|Great work ethic, but not the guy to run the play|
When I think back on Republican gubernatorial candidate Chris Dudley's career as a Portland Trailblazer, I remember him being a good guy both on and off the court. He certainly wasn't a big scorer; he was a very bad free-throw shooter and his ball-handling skills were negligible (to say the least). But, he was a good defender and rebounder, and he had a great work ethic.
Since that time, Dudley has also proved to be a man of fine character in his prominent role in the community. He's a well-known philanthropist who has done much for diabetic kids with his Chris Dudley Foundation. In short, Chris Dudley is a good guy.

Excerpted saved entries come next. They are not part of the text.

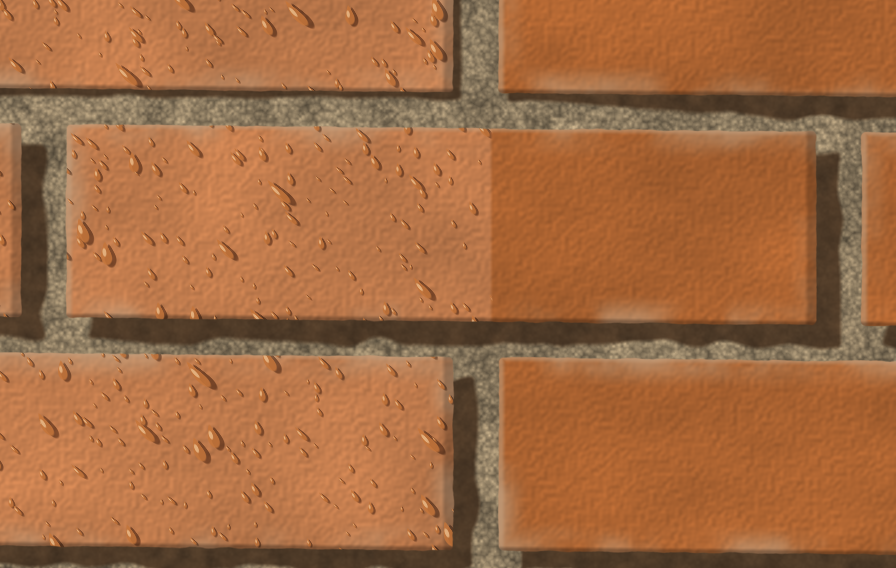
Write a WebGL 1 fragment shader that draws this texture.

```glsl
precision highp float;
// Sunlit brick wall in running bond: rounded-box bricks over gritty mortar, lit from the upper left.
// Shadows reuse the brick distance at a shifted point; the left half is paler and carries
// slanted water drops scattered on jittered grids. Lengths are in canvas heights.
uniform vec2 u_resolution;

const vec2 PITCH = vec2(1.40, 0.403);
const vec2 HALF_BRICK = vec2(0.660, 0.170);
const float WET_EDGE = 0.865;

const vec3 PALE_CLAY = vec3(0.75, 0.48, 0.30);
const vec3 DEEP_CLAY = vec3(0.67, 0.385, 0.19);
const vec3 BLOOM = vec3(0.76, 0.62, 0.49);
const vec3 MORTAR = vec3(0.58, 0.51, 0.40);
const vec3 SHADOW = vec3(0.28, 0.20, 0.13);
const vec3 GLINT = vec3(0.93, 0.76, 0.57);

float hash(vec2 p) {
  vec3 q = fract(p.xyx * vec3(0.1031, 0.1030, 0.0973));
  q += dot(q, q.yzx + 33.33);
  return fract((q.x + q.y) * q.z);
}

float noise(vec2 p) {
  vec2 i = floor(p), f = fract(p);
  f = f * f * (3.0 - 2.0 * f);
  return mix(mix(hash(i), hash(i + vec2(1.0, 0.0)), f.x),
             mix(hash(i + vec2(0.0, 1.0)), hash(i + 1.0), f.x), f.y);
}

float fbm(vec2 p) {
  float sum = 0.0, gain = 0.5;
  for (int i = 0; i < 4; i++) {
    sum += gain * noise(p);
    p = p * 2.03 + 17.1;
    gain *= 0.5;
  }
  return sum;
}

// Distance to the nearest grain centre
float cellular(vec2 p) {
  vec2 i = floor(p), f = fract(p);
  float nearest = 1.0;
  for (int y = -1; y <= 1; y++)
    for (int x = -1; x <= 1; x++) {
      vec2 o = vec2(float(x), float(y)), c = i + o;
      nearest = min(nearest, length(o + vec2(hash(c), hash(c + 71.3)) - f));
    }
  return nearest;
}

// Position relative to the centre of the brick in this bond cell
vec2 brickLocal(vec2 p) {
  p.y += 0.010 * (p.x - 0.79);
  float row = floor(p.y / PITCH.y);
  float centerX = mix(0.138, 0.777, mod(row, 2.0));
  return vec2(mod(p.x - centerX + 0.5 * PITCH.x, PITCH.x) - 0.5 * PITCH.x,
              p.y - (row + 0.5) * PITCH.y);
}

float brickDistance(vec2 p) {
  vec2 e = abs(brickLocal(p)) - HALF_BRICK + 0.008;
  float wear = 0.005 * (fbm(p * 35.0) - 0.5);
  return length(max(e, 0.0)) + min(max(e.x, e.y), 0.0) - 0.008 + wear;
}

// Slanted teardrops: x = body, y = glint, z = thrown shadow
vec3 drops(vec2 p, float cell, float seed, float px) {
  vec2 g = p / cell, i = floor(g);
  vec3 cover = vec3(0.0);
  float soft = px / cell;
  for (int y = -1; y <= 1; y++)
    for (int x = -1; x <= 1; x++) {
      vec2 c = i + vec2(float(x), float(y)), key = c + seed;
      float density = 0.12 + 0.60 * noise(vec2(c.x * cell * 13.0 + seed, c.y * cell * 4.0));
      float present = step(hash(key), density);
      float size = mix(0.09, 0.27, pow(hash(key + 9.7), 2.0));
      vec2 d = g - c - vec2(hash(key + 3.1), hash(key + 5.3));
      d.x += d.y * mix(0.1, 0.9, hash(key + 7.9));
      float taper = mix(0.75, 0.30, smoothstep(-size, 1.5 * size, d.y));
      float body = length(d / vec2(taper, 1.35)) - size;
      float glint = length((d - size * vec2(-0.18, 0.15)) / vec2(0.6, 1.3)) - size * 0.38;
      float shade = length((d - size * vec2(0.45, -0.30)) / vec2(taper, 1.35)) - size;
      cover = max(cover, present * (1.0 - smoothstep(-soft, soft, vec3(body, glint, shade))));
    }
  return cover;
}

vec3 mortarColor(vec2 p) {
  float grit = cellular(p * 85.0);
  vec3 color = MORTAR * (0.62 + 0.55 * fbm(p * 22.0) + 0.38 * (0.55 - grit));
  color *= 0.85 + 0.30 * noise(p * 210.0);
  // The upper left bed is nearly flush, so its shadow is short
  float raised = smoothstep(0.77, 0.81, p.y) * (1.0 - smoothstep(0.85, 1.45, p.x));
  float depth = mix(1.0, 0.32, raised) * (0.75 + 0.5 * noise(p * 18.0));
  float caster = brickDistance(p + depth * vec2(-0.042, 0.038));
  float shade = 1.0 - smoothstep(-0.005, 0.006, caster);
  return mix(color, SHADOW * (0.75 + 0.5 * fbm(p * 40.0)), shade * 0.90);
}

vec3 brickColor(vec2 p, float edge, float px) {
  float wet = 1.0 - smoothstep(-0.004, 0.004, p.x - WET_EDGE);
  vec2 q = brickLocal(p), low = q + HALF_BRICK, high = HALF_BRICK - q;
  vec3 color = mix(DEEP_CLAY, PALE_CLAY, wet);
  color *= 0.86 + 0.28 * fbm(p * vec2(5.0, 7.0));
  color *= 1.0 + 0.13 * (noise(p * 135.0) - noise(p * 135.0 + vec2(-0.5, 0.5)));
  // Pale bloom near the rim, then lit and shaded bevels
  float rim = smoothstep(-0.055, 0.0, edge) * smoothstep(0.30, 0.75, fbm(p * 9.0 + 4.0));
  color = mix(color, BLOOM, 0.65 * rim);
  color = mix(color, BLOOM, 0.55 * (1.0 - smoothstep(0.004, 0.014, min(low.x, high.y + 0.004))));
  color *= 1.0 - 0.22 * (1.0 - smoothstep(0.012, 0.022, high.x));
  color *= 1.0 - 0.30 * (1.0 - smoothstep(0.002, 0.010, low.y));
  // Water drops
  vec3 water = max(drops(p, 0.062, 11.0, px), drops(p, 0.034, 47.0, px)) * wet;
  color = mix(color, color * vec3(0.57, 0.50, 0.45), water.z * 0.85);
  color = mix(color, vec3(0.77, 0.46, 0.23), water.x * 0.85);
  return mix(color, GLINT, water.y * 0.75);
}

void main() {
  vec2 p = gl_FragCoord.xy / u_resolution.y;
  float px = 1.0 / u_resolution.y, edge = brickDistance(p);
  float brick = 1.0 - smoothstep(-px, px, edge);
  gl_FragColor = vec4(mix(mortarColor(p), brickColor(p, edge, px), brick), 1.0);
}
```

And that's why I'm so sad to see him running for Governor of Oregon as a Republican. 'Cause once you get that GOP stink on your hands, it's gonna be with ya for a while. (Just ask Gordon Smith.)
It is disappointing to see Dudley getting mixed up with the Republican party. But there is no denying that he's going all the way with it. His campaign ads are standard GOP drivel: tax cuts for businesses, fiscal austerity, yadda, yadda, yadda. Willamette Week reported last December that Dudley, before he had publicly announced his intention to run, hired two big time GOP operatives to help him with his campaign. Quoting Willie Week:
Dudley’s campaign manager is Chris Gulugian-Taylor, the former head of the Nevada GOP and in 2008, the Republican National Committee’s state director for Washington.Those are some relatively Big Guns for little ol' Oregon. By hiring two Republican operatives with national prominence and adhering to the GOP boilerplate for his campaign, Dudley appears to be hoping to associate himself with some "national movement" toward Republicans this November. He apparently aims to come riding in on some national anti-Obama backlash. There are certainly many in the national media who anticipate something of the kind. (Personally, I have my doubts.)
Dudley has also brought in Brittany Bramell, who served as spokewoman for New Jersey governor-elect Chris Christie, who defeated incumbent Democrat Jon Corzine last month. --Willamette Week, December 9, 2009
But Dudley's decision to run his campaign by following the advice of national Republican operatives seems clumsy and politically tone-deaf with respect to Oregon and Oregonians. Then again, Dudley has little to choose from if he's looking for help from Oregon Republicans. The GOP is effectively dead in this state.
Remember the great Republican leaders in Oregon's history? They have very little in common with the neo-Confederates and Bible-thumping hypocrites leading today's national GOP. How would Tom McCall, Vic Atiyeh, or Mark Hatfield fare in the post-Junior Bush Republican party?
No, I'm afraid today's national Republican party has almost nothing in common with the Oregon Republican party that dominated state politics through much of the 70s and 80s. To see how far the GOP has fallen in Oregon, consider: Oregon has not had a Republican governor since 1987. The state has not voted for the Republican candidate for President since 1984. Both US Senators are Democrats. Four of five congressional representatives are Democrats. Both houses of the state legislature are controlled by Democrats. Oregon is as blue as it gets.
And yet, Chris Dudley imagines that the way to the governor's mansion is by hooking up with the toxic schmucks that Oregonians so universally reject.
It's a poor decision. A brain hiccup. To put it in perspective, imagine Chris Dudley, back in his days as a Trailblazer. He has the ball at the top of the key. One point down, two on the clock. He sees an open Clyde Drexler streaking down the baseline! He motions as if to pass, and then --to the appalled horror of Blazer fans everywhere --he puts the ball on the floor and drives for the hoop!
It's that kind of a decision.
I'm not going to hold it against him, personally. Like I said before, Chris Dudley is a good guy.
But I sure as hell ain't gonna vote for him!